On Monday, the Supreme Court ruled against one of the Obama administration’s primary battle victories in the so-called war on coal. The court decided that the government hadn’t appropriately considered the economic cost to the coal industry of new rules designed to limit toxic mercury emissions. But buck up, environmentalists. The defeat for the Environmental Protection Agency probably won’t make much of a difference.
At the heart of the court’s decision was a dispute about the benefits of cracking down on mercury pollution from coal burning. From USA Today:
While the estimated annual cost of $9.6 billion is not widely disputed, the cost-benefit ratio is. Opponents said the benefits are as low as $4 million a year. Proponents said when all secondary pollutants are considered, they’re as high as $90 billion.
Under the Clean Air Act, regulations like this must be “appropriate and necessary.” The Supreme Court took the side of the opponents and ruled that the rules did not fit that mandate. “One would not say that it is even rational, never mind ‘appropriate,’ to impose billions of dollars in economic costs in return for a few dollars in health or environmental benefits,” wrote Justice Antonin Scalia, in the majority opinion. “No regulation is ‘appropriate’ if it does significantly more harm than good.”
The ruling has been widely interpreted as a setback for Obama’s second-term focus on the environment, but a close reading of the ruling shows that not a whole lot will actually change. My Slate colleague Mark Stern has the main takeaway:
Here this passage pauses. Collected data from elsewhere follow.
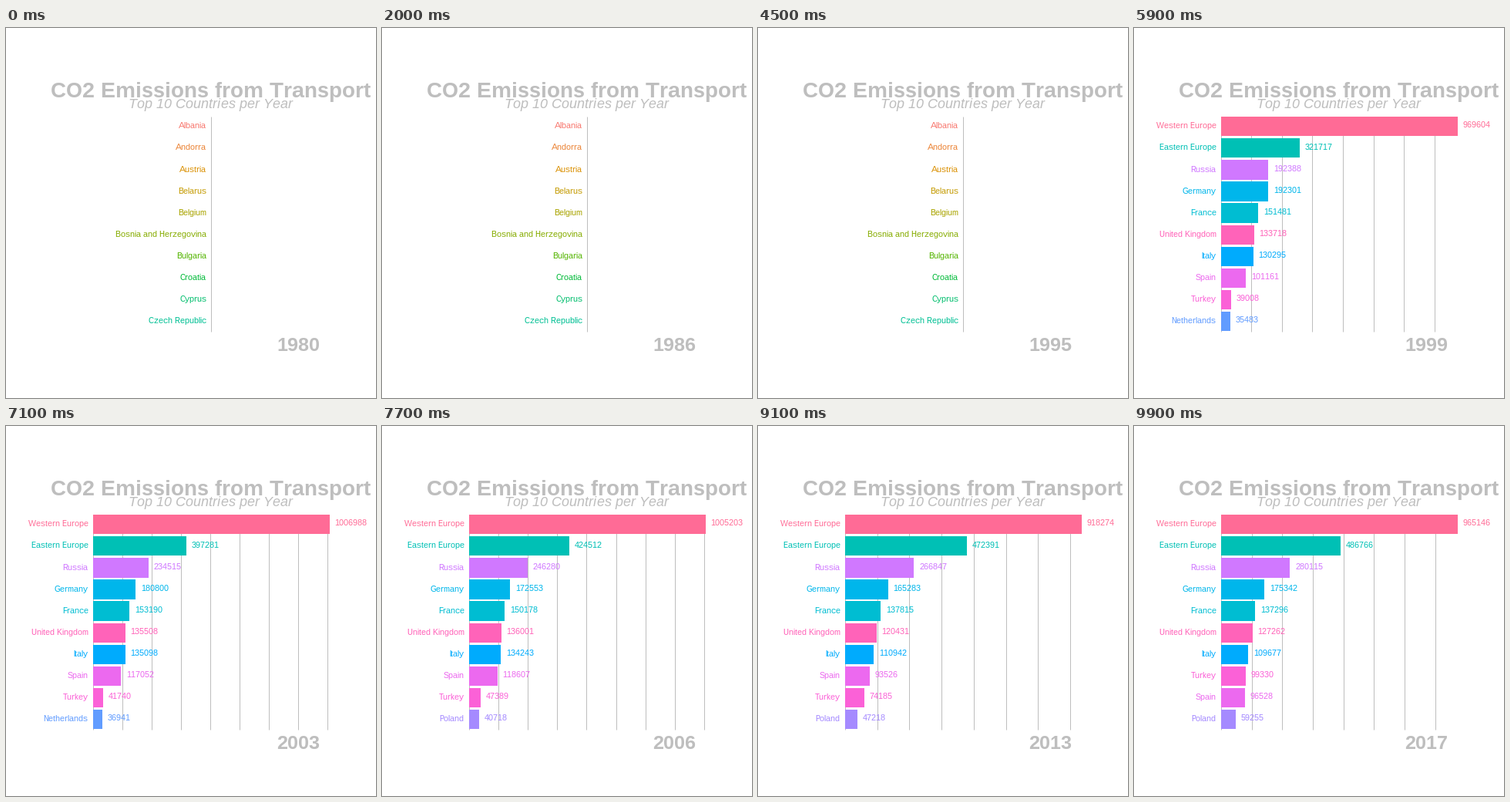
Write a matplotlib script that moves like this. It is 480 px wide and 480 px high and loops after 10 s.

```python
import numpy as np
import matplotlib.pyplot as plt
from matplotlib.animation import FuncAnimation
from matplotlib.patches import Rectangle

SIZE, FRAMES, ROWS = 480, 100, 10
LEFT, RIGHT, TOP, BOTTOM = 113.4, 420, 115, 394
STEP, BAR = 28.1, 25.3
GREY = "#bebebe"
GRID = 125000
FIRST_DATA = 2000

NAMES = [
    "Albania", "Andorra", "Austria", "Belarus", "Belgium",
    "Bosnia and Herzegovina", "Bulgaria", "Croatia", "Cyprus",
    "Czech Republic", "Eastern Europe", "France", "Germany", "Italy",
    "Netherlands", "Poland", "Russia", "Spain", "Turkey",
    "United Kingdom", "Western Europe",
]

# Emissions at a few key years, linear in between
KEYS = [2000, 2004, 2007, 2009, 2013, 2017]
EMISSIONS = {
    "Western Europe": [969604, 1006988, 1004310, 955662, 918274, 965146],
    "Eastern Europe": [321717, 397281, 438127, 444032, 472391, 486766],
    "Russia": [192388, 234515, 252163, 249208, 266847, 280115],
    "Germany": [192301, 180800, 168429, 161350, 165283, 175342],
    "France": [151481, 153190, 148672, 140924, 137815, 137296],
    "United Kingdom": [133718, 135508, 136247, 126586, 120431, 127262],
    "Italy": [130295, 135098, 133816, 121206, 110942, 109677],
    "Spain": [101161, 117052, 119384, 109041, 93526, 96528],
    "Turkey": [39008, 41740, 50213, 54599, 74185, 99330],
    "Netherlands": [35483, 36941, 38012, 37436, 35127, 34806],
    "Poland": [28914, 33027, 44563, 48097, 47218, 59255],
}


def hcl(hue, chroma=100, light=65):
    """Polar LUV colour, clipped to sRGB."""
    h = np.radians(hue)
    y = ((light + 16) / 116) ** 3
    u = chroma * np.cos(h) / (13 * light) + 0.1978398
    v = chroma * np.sin(h) / (13 * light) + 0.4683363
    x = 9 * y * u / (4 * v)
    z = -x / 3 - 5 * y + 3 * y / v
    rgb = np.array([
        [3.240479, -1.537150, -0.498535],
        [-0.969256, 1.875992, 0.041556],
        [0.055648, -0.204043, 1.057311],
    ]) @ [x, y, z]
    rgb = np.clip(rgb, 0, 1)
    return tuple(np.where(rgb > 0.00304,
                          1.055 * rgb ** (1 / 2.4) - 0.055, 12.92 * rgb))


COLORS = {n: hcl(15 + 360 * i / len(NAMES)) for i, n in enumerate(NAMES)}


def year_at(i):
    """Three frames per year up to 2005, then two."""
    return 1980 + i // 3 if i < 75 else 2005 + (i - 75) // 2


def ranking(year):
    if year < FIRST_DATA:
        return [(n, 0) for n in NAMES[:ROWS]]
    now = {n: round(float(np.interp(year, KEYS, v)))
           for n, v in EMISSIONS.items()}
    return sorted(now.items(), key=lambda kv: -kv[1])[:ROWS]


# whole-pixel glyph widths without kerning
plt.rcParams.update({
    "font.family": "Liberation Sans",
    "text.hinting": "native",
    "text.hinting_factor": 1,
    "text.kerning_factor": 6,
})
fig = plt.figure(figsize=(SIZE / 72, SIZE / 72), dpi=72, facecolor="white")
ax = fig.add_axes([0, 0, 1, 1])
ax.set(xlim=(0, SIZE), ylim=(SIZE, 0))
ax.axis("off")

mid = (LEFT + RIGHT) / 2
ax.text(mid - 1.2, 90, "CO2 Emissions from Transport", ha="center",
        fontsize=28, weight="bold", color=GREY)
ax.text(mid - 1.2, 104, "Top 10 Countries per Year", ha="center",
        fontsize=18, style="italic", color=GREY)
year_text = ax.text(379.5, 419, "", ha="center", fontsize=25,
                    weight="bold", color=GREY)

grid = [ax.plot([0, 0], [TOP, BOTTOM], color=GREY, lw=1, zorder=1,
                solid_capstyle="butt")[0] for _ in range(9)]
bars, names, values = [], [], []
for k in range(ROWS):
    y = k * STEP
    bar = Rectangle((LEFT, TOP + y), 0, BAR, lw=0, zorder=2, snap=True)
    bars.append(ax.add_patch(bar))
    names.append(ax.text(0, 130.4 + y, "", ha="right", fontsize=11))
    values.append(ax.text(0, 129.4 + y, "", ha="left", fontsize=11))


def draw(i):
    year_text.set_text(str(year_at(i)))
    # bars run one step ahead of the year caption
    rows = ranking(year_at(min(i + 1, FRAMES - 1)))
    top = rows[0][1]
    zero = LEFT if top else mid
    scale = (RIGHT - LEFT) / top if top else 0

    for j, line in enumerate(grid):
        x = zero + j * GRID * scale - 0.5
        line.set_xdata([x, x])
        line.set_visible(j * GRID <= top)

    for (name, value), bar, label, number in zip(rows, bars, names, values):
        color = COLORS[name]
        bar.set_width(value * scale)
        bar.set_facecolor(color)
        bar.set_visible(value > 0)
        label.set(text=name, x=zero - 6.7, color=color)
        number.set(text=str(value) if value else "",
                   x=zero + value * scale + 6.7, color=color)
    return [year_text, *grid, *bars, *names, *values]


anim = FuncAnimation(fig, draw, frames=FRAMES, init_func=lambda: draw(0),
                     interval=100, repeat=True, repeat_delay=0)
plt.show()
```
This ruling does not invalidate the mercury regulations altogether. Rather, it simply requires the EPA to reconsider costs to power plants before deciding whether the regulations are “appropriate and necessary.” Presuming it considers these costs and decides that the regulations remain necessary, the EPA may again impose the new emissions standards.
Today’s ruling is essentially just a delay in what is likely to be an inevitable crackdown on coal emissions. “It is very likely that the mercury rule will ultimately be upheld, and that it will remain in place as the legal process continues,” Richard Revesz, director of the Institute for Policy Integrity and dean emeritus of NYU Law School, said in a press release.
Long after it was first discovered that there’s a lot of energy stored in those dirty black rocks, coal remains one of the world’s leading power sources.* Regardless of Monday’s Supreme Court decision, that is changing.
Coal use in America is dying a long, slow death as cheaper and cleaner sources of energy emerge. This historic shift has been led by a boom in domestic natural gas, quickly expanding sources of cheap renewable energy, and awareness of coal’s damaging effects on public health and the environment. Earlier this year, a study concluded that, in order to preserve a safe and stable climate, the vast majority of the world’s coal reserves must stay in the ground. The Obama administration’s proposed rules, now delayed, essentially just sped up a process that’s taking place anyway.
Americans are overwhelmingly in favor of our transition away from coal. Coal use has already peaked in the U.S. and may have also peaked in places like China, years earlier than expected. China burns about as much coal as the rest of the world combined, and Chinese citizens are rightly fed up with how dirty the air there has become—estimates suggest that it contributes to hundreds of thousands of premature deaths each year. Since its release a few months ago, a documentary called Under the Dome has garnered hundreds of millions of views in China. (The Chinese government initially celebrated the film but then censored it.) It seems China, too, now has its own war on coal. Expect other major emitters, like India, to follow.
For a bit, it seemed like America would just send overseas all the coal it wasn’t using at home, but that too looks like a dead end for the industry. U.S. coal exports declined a whopping 17 percent just between 2013 and 2014. Beyond mercury and smog, coal is the most carbon-intensive source of energy, and a huge contributor to climate change. That means the shift away from coal needs to happen as quickly as possible.
After the Supreme Court ruling was released, coal stocks spiked with the prospect of perhaps a few more years delay before the mercury emissions rules go into effect. The stock of Peabody Coal, America’s biggest coal company, closed up more than 9 percent on Monday. But—get this—it is down a whopping 67 percent so far this year. That’s a pretty good indication that Monday’s Supreme Court ruling is a mere blip in a long-term market-driven shift away from coal.
What’s more, Monday’s ruling actually strengthens the government’s case in defending legal challenges to the Obama administration’s plan to reduce power plant emissions. The quirk here is that, according to Clear Air Act scholars, the order of the regulations matters: Coal companies didn’t want to navigate a mandate to reduce carbon emissions after a separate rule to limit mercury was already on the books. If the carbon dioxide rule can be finalized first—which is more likely with Monday’s delay to the mercury rule—it may pave the way for tougher emissions standards to happen sooner. And that just might be the death knell for coal.
*Correction, July 1, 2015: This post originally suggested that coal was discovered 165 years ago. It was discovered long before that; there is archaeological evidence of its use nearly 2,000 years ago in ancient Rome and among the Hopi Indians of the American Southwest more than 700 years ago.